Honeoye Falls-Lima High School
Honeoye Falls-Lima's students are taught physical education three times per week in one semester and two times per week in the other semester by one part time and four fulltime physical education teachers. All students must pass physical education in order to graduate high school.
The physical education curriculum includes a variety of activities with an emphasis on personal fitness designed to promote growth in skill, knowledge, and appreciation of an active, healthy lifestyle. An emphasis is placed on teaching skills and activities that reflect current trends in fitness and active lifestyles. Examples of these activities include mountain biking, yoga and Pilates, indoor cycling, bowling. Choices in team sports, dual sports, and individual sports are also available. The school's physical education program is an elective program where students can choose the activities they want to participate in. Students take surveys in which they can share their feedback regarding the program. Units are then revised, removed, or added into next year's curriculum based on survey responses.
There is growing evidence showing school-based physical activity programs may help improve academic performance including grades and standardized test scores. According to a report from the Centers for Disease Control (CDC), more than 200 positive associations were found between physical activity and academic performance. Some of the positive correlations were related to attention and concentration, classroom behavior, and graduation.
A quality school physical education program is the foundation for helping children develop the knowledge, skills, and confidence that promotes lifelong physical activity. By improving the quality of school physical education programs across the country, there will be a direct effect on the health of America's children. In a time of increasing health risks and health care costs in our country, prevention is a key and exemplary physical education programs must be part of the solution.
"NASPE STARS programs are leaders in providing high quality physical education that meet national standards and guidelines," says NASPE President Lynn Couturier of SUNY at Cortland. "They are models for other schools to emulate."
NASPE Executive Director Charlene Burgeson explains, "The criteria for this award are based on the essential elements necessary for a quality physical education program. This includes content based on the national standards for physical education, educationally and developmentally appropriate instructional strategies and teaching skills, adequate facilities, and equipment that are safe and appropriate for the age and abilities of the students with classes taught by certified physical educators, among others."

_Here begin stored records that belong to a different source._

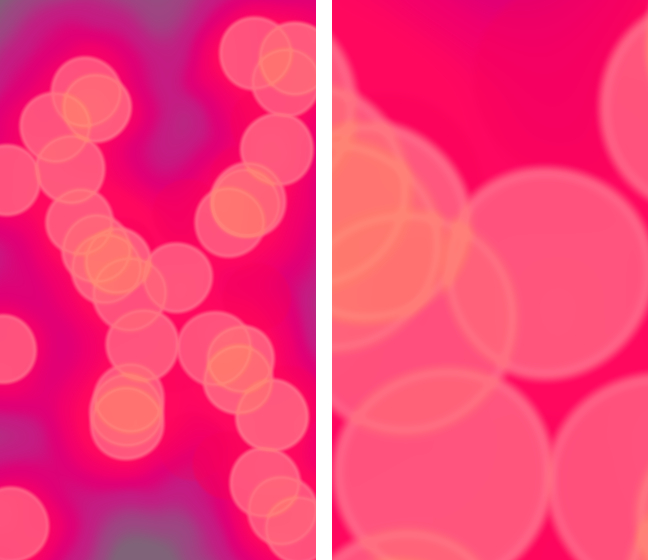
Left, the full canvas; right, a detail of the centre.
This background is drawn by a Shadertoy shader. Its source:

```glsl
const float TAU = 6.2831853;

vec2 hash2(float n) {
    return fract(sin(vec2(n, n + 7.3) * vec2(127.1, 311.7)) * 4375.85);
}

float valueNoise(vec2 p) {
    vec2 cell = floor(p), f = fract(p);
    f = f * f * (3.0 - 2.0 * f);
    float n = cell.x + 57.0 * cell.y;
    return mix(mix(hash2(n).x, hash2(n + 1.0).x, f.x),
               mix(hash2(n + 57.0).x, hash2(n + 58.0).x, f.x), f.y);
}

// Gathers evenly spaced heights into clusters half a unit apart
float clump(float y, float centre) {
    return y - 0.065 * sin(TAU * (y - centre) / 0.5);
}

// Two winding chains of lights and a few at the left border: centre, radius
vec3 lightDisc(int i) {
    float n = float(i);
    vec2 jitter = hash2(n + 3.0) - 0.5;
    float radius = 0.115 + 0.016 * (hash2(n + 41.0).x - 0.5);
    vec2 c;
    if (i < 15) {
        c.y = clump(0.06 + 0.115 * n, 0.11);
        c.x = 0.764 - 0.139 * cos(5.22 * (c.y - 0.829));
    } else if (i < 28) {
        c.y = clump(0.41 + 0.09 * (n - 15.0), 0.46);
        c.x = 0.327 - 0.139 * cos(4.85 * (c.y - 1.292));
    } else {
        c = vec2(0.02, 0.11 + 0.55 * (n - 28.0));
        jitter *= 0.4;
    }
    return vec3(c + jitter * vec2(0.17, 0.06), radius);
}

// Signed distance to a slightly uneven disc
float discDistance(vec2 p, vec3 disc, float seed) {
    vec2 q = p - disc.xy;
    float angle = atan(q.y, q.x);
    return length(q) - disc.z * (1.0 + 0.012 * sin(3.0 * angle + seed));
}

// Glow colours from close to the lights to far away
vec3 hazeColor(float d) {
    vec3 c = mix(vec3(1.0, 0.03, 0.37), vec3(0.95, 0.0, 0.42), smoothstep(-0.04, 0.025, d));
    c = mix(c, vec3(0.88, 0.0, 0.46), smoothstep(0.015, 0.06, d));
    c = mix(c, vec3(0.77, 0.11, 0.51), smoothstep(0.055, 0.11, d));
    c = mix(c, vec3(0.62, 0.27, 0.51), smoothstep(0.105, 0.18, d));
    return mix(c, vec3(0.50, 0.39, 0.47), smoothstep(0.17, 0.25, d));
}

void mainImage(out vec4 fragColor, in vec2 fragCoord) {
    vec2 p = fragCoord / iResolution.x;
    float blur = 0.006 + 0.5 / iResolution.x;

    // Bright lights: layer count, opacity, rims and glow
    float layers = 0.0, clear = 1.0, rim = 0.0, glow = 0.0;
    for (int i = 0; i < 31; i++) {
        float seed = float(i);
        float d = discDistance(p, lightDisc(i), seed);
        float inside = 1.0 - smoothstep(-blur, blur, d);
        float strength = hash2(seed + 90.0).y;
        layers += inside * (0.75 + 0.5 * strength);
        clear *= 1.0 - inside * (0.88 + 0.12 * strength);
        rim += inside * exp(-pow((d + 0.009) / 0.005, 2.0));
        glow += exp(-20.0 * max(d, -0.05));
    }

    // Background haze
    float far = -log(glow) / 20.0;
    far += 0.07 * (valueNoise(p * 4.5) - 0.5) + 0.03 * (valueNoise(p * 10.0 + 20.0) - 0.5);
    vec3 color = hazeColor(far);

    // Dim red discs behind the lights
    for (int i = 0; i < 9; i++) {
        float seed = float(i) + 150.0;
        vec2 h = hash2(seed);
        vec3 disc = vec3(0.35 + 0.62 * h.x, 0.2 + 0.14 * (float(i) + h.y), 0.108);
        float d = discDistance(p, disc, seed);
        float inside = 1.0 - smoothstep(-blur, blur, d);
        color = mix(color, vec3(0.97, 0.0, 0.34), inside * (0.2 + 0.4 * h.y));
    }

    // Overlapping lights turn from pink to orange
    vec3 light = mix(vec3(1.0, 0.35, 0.50), vec3(1.0, 0.47, 0.43), smoothstep(0.8, 3.6, layers));
    light.g += 0.03 * (valueNoise(p * 7.0 + 50.0) - 0.5);
    color = mix(color, light, 1.0 - clear);
    color += min(rim, 1.0) * vec3(0.0, 0.045, 0.03);

    fragColor = vec4(clamp(color, 0.0, 1.0), 1.0);
}
```
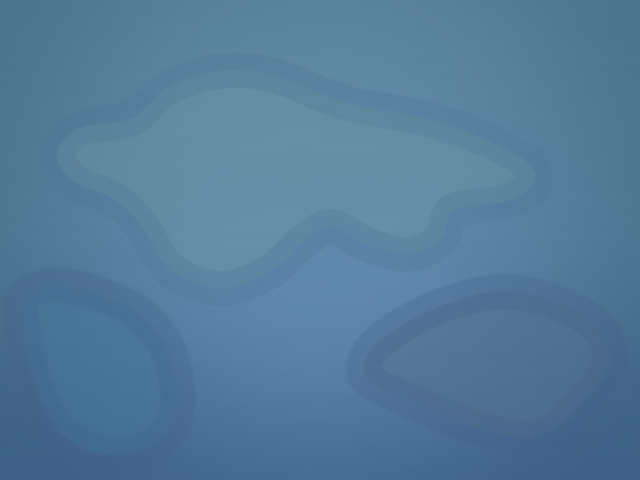
A Shadertoy shader for this background:

```glsl
// Three translucent, softly banded blobs over a glowing blue gradient.

const float BAND = 0.0365;    // half width of the rim around each blob
const float SOFTNESS = 0.0028;
const int STEPS = 6;          // straight pieces per curve span

// Control points of the closed outlines, in units of canvas height
const vec2 CLOUD[23] = vec2[23](
    vec2(0.460, 0.852), vec2(0.573, 0.842), vec2(0.720, 0.786), vec2(0.911, 0.747), vec2(1.068, 0.682),
    vec2(1.116, 0.628), vec2(1.059, 0.582), vec2(0.946, 0.561), vec2(0.918, 0.502), vec2(0.851, 0.470),
    vec2(0.764, 0.491), vec2(0.689, 0.528), vec2(0.630, 0.495), vec2(0.559, 0.432), vec2(0.460, 0.399),
    vec2(0.356, 0.436), vec2(0.299, 0.523), vec2(0.243, 0.582), vec2(0.153, 0.623), vec2(0.118, 0.679),
    vec2(0.165, 0.733), vec2(0.274, 0.753), vec2(0.347, 0.816));
const vec2 POOL[13] = vec2[13](
    vec2(0.115, 0.406), vec2(0.057, 0.388), vec2(0.045, 0.340), vec2(0.068, 0.215), vec2(0.118, 0.107),
    vec2(0.188, 0.061), vec2(0.260, 0.054), vec2(0.322, 0.075), vec2(0.362, 0.125), vec2(0.370, 0.185),
    vec2(0.349, 0.274), vec2(0.291, 0.346), vec2(0.203, 0.389));
const vec2 STONE[15] = vec2[15](
    vec2(0.757, 0.232), vec2(0.784, 0.283), vec2(0.868, 0.340), vec2(0.972, 0.380), vec2(1.050, 0.392),
    vec2(1.146, 0.375), vec2(1.236, 0.328), vec2(1.272, 0.262), vec2(1.250, 0.205), vec2(1.189, 0.132),
    vec2(1.137, 0.097), vec2(1.076, 0.089), vec2(0.972, 0.115), vec2(0.851, 0.167), vec2(0.778, 0.201));

// Catmull-Rom curve from b to c
vec2 curve(vec2 a, vec2 b, vec2 c, vec2 d, float t) {
    return b + 0.5 * t * (c - a + t * (2.0 * a - 5.0 * b + 4.0 * c - d
                                       + t * (3.0 * (b - c) + d - a)));
}

// Adds one span to an outline: x is squared distance, y the inside sign
void addSpan(vec2 p, vec2 a, vec2 b, vec2 c, vec2 d, inout vec2 outline) {
    vec2 start = b;
    for (int k = 1; k <= STEPS; k++) {
        vec2 end = k == STEPS ? c : curve(a, b, c, d, float(k) / float(STEPS));
        vec2 edge = end - start;
        vec2 rel = p - start;
        vec2 gap = rel - edge * clamp(dot(rel, edge) / dot(edge, edge), 0.0, 1.0);
        outline.x = min(outline.x, dot(gap, gap));
        bvec3 side = bvec3(p.y >= start.y, p.y < end.y, edge.x * rel.y > edge.y * rel.x);
        if (all(side) || !any(side)) outline.y = -outline.y;
        start = end;
    }
}

float cloudDistance(vec2 p) {
    vec2 o = vec2(9.0, 1.0);
    for (int i = 0; i < 23; i++)
        addSpan(p, CLOUD[(i + 22) % 23], CLOUD[i], CLOUD[(i + 1) % 23], CLOUD[(i + 2) % 23], o);
    return sqrt(o.x) * o.y;
}

float poolDistance(vec2 p) {
    vec2 o = vec2(9.0, 1.0);
    for (int i = 0; i < 13; i++)
        addSpan(p, POOL[(i + 12) % 13], POOL[i], POOL[(i + 1) % 13], POOL[(i + 2) % 13], o);
    return sqrt(o.x) * o.y;
}

float stoneDistance(vec2 p) {
    vec2 o = vec2(9.0, 1.0);
    for (int i = 0; i < 15; i++)
        addSpan(p, STONE[(i + 14) % 15], STONE[i], STONE[(i + 1) % 15], STONE[(i + 2) % 15], o);
    return sqrt(o.x) * o.y;
}

float coverage(float dist, float blur) {
    return 1.0 - smoothstep(-blur, blur, dist);
}

// Tinted fill with a rim lying half inside and half outside; alpha is opacity
vec3 paintBlob(vec3 base, float dist, vec4 fill, vec4 rim, float blur) {
    base = mix(base, fill.rgb, fill.a * coverage(dist, blur));
    return mix(base, rim.rgb, rim.a * coverage(abs(dist) - BAND, blur));
}

float hash(vec2 cell) {
    vec3 q = fract(cell.xyx * 0.1031);
    q += dot(q, q.yzx + 33.33);
    return fract((q.x + q.y) * q.z);
}

// Smooth value noise
float noise(vec2 p) {
    vec2 cell = floor(p);
    vec2 f = smoothstep(0.0, 1.0, p - cell);
    vec2 e = vec2(1.0, 0.0);
    return mix(mix(hash(cell), hash(cell + e.xy), f.x),
               mix(hash(cell + e.yx), hash(cell + e.xx), f.x), f.y);
}

// Vertical gradient with a broad glow, bluer below and greener above
vec3 backdrop(vec2 p) {
    vec3 deep = vec3(0.245, 0.380, 0.530);
    vec3 high = vec3(0.300, 0.453, 0.555);
    vec3 glowLow = vec3(0.380, 0.530, 0.690);
    vec3 glowHigh = vec3(0.375, 0.540, 0.640);
    float light = 1.0 - smoothstep(0.15, 0.82, distance(p, vec2(0.667, 0.60)));
    vec3 glow = mix(glowLow, glowHigh, smoothstep(0.2, 1.0, p.y));
    return mix(mix(deep, high, smoothstep(0.0, 0.6, p.y)), glow, light);
}

void mainImage(out vec4 fragColor, in vec2 fragCoord) {
    vec2 p = fragCoord / iResolution.xy * vec2(4.0 / 3.0, 1.0);
    float blur = max(SOFTNESS, 0.75 / iResolution.y);
    vec3 color = backdrop(p);
    color = paintBlob(color, cloudDistance(p), vec4(0.430, 0.572, 0.635, 0.48),
                      vec4(0.30, 0.44, 0.58, 0.27), blur);
    color = paintBlob(color, poolDistance(p), vec4(0.265, 0.465, 0.605, 0.55),
                      vec4(0.26, 0.38, 0.54, 0.32), blur * 2.0);
    color = paintBlob(color, stoneDistance(p), vec4(0.32, 0.44, 0.55, 0.55),
                      vec4(0.26, 0.37, 0.54, 0.28), blur * 1.3);
    // Faint horizontal streaks
    color += 0.005 * (noise(p * vec2(8.0, 110.0)) - 0.5);
    fragColor = vec4(color, 1.0);
}
```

For more information about quality physical education programs, visit the NASPE web site.